It’s gotta be time to bite-the-bullet.  The wish-fulfilment approach – that people will apply some sort of system to how they look after safety because that’s the only sensible way to do it – well, that’s not working, particularly it seems, in the small business area.

Time to regulate for the obligation to have something that can, at very least, lay the foundation for a comprehensive systematic approach.  Seems just a bit whacked to me that a demonstrable systematic approach is required once a worker is injured (with the return-to-work obligations) and yet there is nuthin’ for the prevention stuff.

Getting a slapping from a magistrate for having no safe work procedures (as one part of a systematic approach) would work as an incentive if people were busted as often as they are for road traffic naughtiness; but we know that frequency of OHS busts are just not going to happen.

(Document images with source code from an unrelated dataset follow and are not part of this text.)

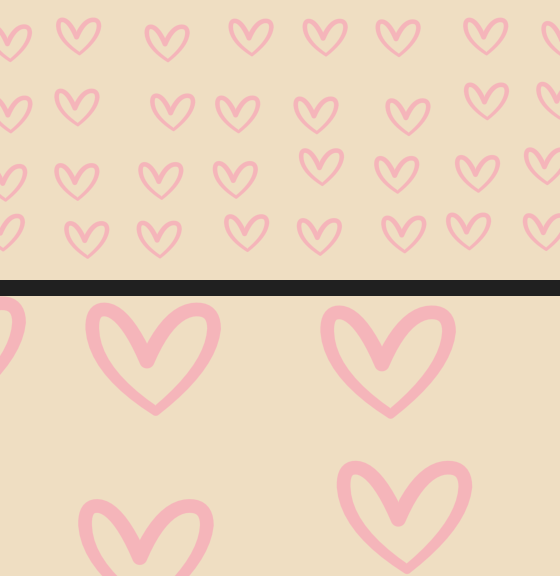
Top, the full canvas; bottom, a detail of the centre.
A Shadertoy shader for this pattern:

```glsl
// Loose rows of hand-drawn pink heart outlines on a plain cream ground.

const vec3 CREAM = vec3(0.937, 0.870, 0.760);
const vec3 PINK = vec3(0.962, 0.708, 0.730);

// Layout, in units of the canvas height
const vec2 CELL = vec2(0.279, 0.232);    // spacing of columns and rows
const vec2 FIRST = vec2(0.030, 0.145);   // centre of the lowest left heart
const vec2 JITTER = vec2(0.036, 0.034);  // largest shift from the grid
const float ROWS = 4.0;
const float HEART_SCALE = 0.1736;
const float HEART_REACH = 0.65;          // bounding radius in heart units

// Half widths of the brush, in heart units
const float BRUSH = 0.047;
const float BRUSH_NOTCH = 0.052;
const float BRUSH_TIP = 0.032;
const int CURVE_STEPS = 10;

vec2 hash2(vec2 cell) {
    vec2 k = vec2(dot(cell, vec2(127.1, 311.7)), dot(cell, vec2(269.5, 183.3)));
    return fract(sin(k) * 43758.5453);
}

// Distance to a quadratic curve drawn with a brush that changes width
float brushCurve(vec2 p, vec2 a, vec2 b, vec2 c, float startWidth, float endWidth) {
    float dist = 1e3;
    vec2 prev = a;
    for (int i = 1; i <= CURVE_STEPS; i++) {
        float t = float(i) / float(CURVE_STEPS);
        vec2 next = mix(mix(a, b, t), mix(b, c, t), t);
        vec2 seg = next - prev;
        float h = clamp(dot(p - prev, seg) / dot(seg, seg), 0.0, 1.0);
        float along = t + (h - 1.0) / float(CURVE_STEPS);
        float width = mix(startWidth, endWidth, along);
        dist = min(dist, length(p - prev - seg * h) - width);
        prev = next;
    }
    return dist;
}

// Heart outline: each half runs from the notch over its lobe to the tip
float heartOutline(vec2 p) {
    vec2 notch = vec2(-0.04, -0.01);
    vec2 tip = vec2(0.02, -0.355);
    vec2 leftTop = vec2(-0.31, 0.34), leftSide = vec2(-0.415, 0.21);
    vec2 rightTop = vec2(0.27, 0.34), rightSide = vec2(0.42, 0.21);

    float d = brushCurve(p, notch, vec2(-0.18, 0.31), leftTop, BRUSH_NOTCH, BRUSH);
    d = min(d, brushCurve(p, leftTop, vec2(-0.42, 0.36), leftSide, BRUSH, BRUSH));
    d = min(d, brushCurve(p, leftSide, vec2(-0.40, -0.08), tip, BRUSH, BRUSH_TIP));
    d = min(d, brushCurve(p, notch, vec2(0.10, 0.31), rightTop, BRUSH_NOTCH, BRUSH));
    d = min(d, brushCurve(p, rightTop, vec2(0.42, 0.36), rightSide, BRUSH, BRUSH));
    d = min(d, brushCurve(p, rightSide, vec2(0.40, -0.05), tip, BRUSH, BRUSH_TIP));
    return d;
}

void mainImage(out vec4 fragColor, in vec2 fragCoord) {
    vec2 uv = fragCoord / iResolution.y;
    float pixel = 1.0 / iResolution.y;
    vec2 home = floor((uv - FIRST) / CELL + 0.5);

    // Nearest heart among the neighbouring cells
    float dist = 1.0;
    for (int y = -1; y <= 1; y++) {
        for (int x = -1; x <= 1; x++) {
            vec2 cell = home + vec2(x, y);
            if (cell.y < 0.0 || cell.y >= ROWS) continue;
            vec2 shift = (hash2(cell + 3.0) * 2.0 - 1.0) * JITTER;
            vec2 p = (uv - FIRST - cell * CELL - shift) / HEART_SCALE;
            if (length(p) > HEART_REACH) continue;
            dist = min(dist, heartOutline(p) * HEART_SCALE);
        }
    }

    // Flat ink with a soft edge
    float ink = 1.0 - smoothstep(-0.75 * pixel, 0.75 * pixel, dist);
    fragColor = vec4(mix(CREAM, PINK, ink), 1.0);
}
```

The Great Leap Forward (Into The Bleeding Obvious) would have to be regulated in a smart way.   Continue reading “Regulating The Great Leap Forward (Into The Bleeding Obvious)”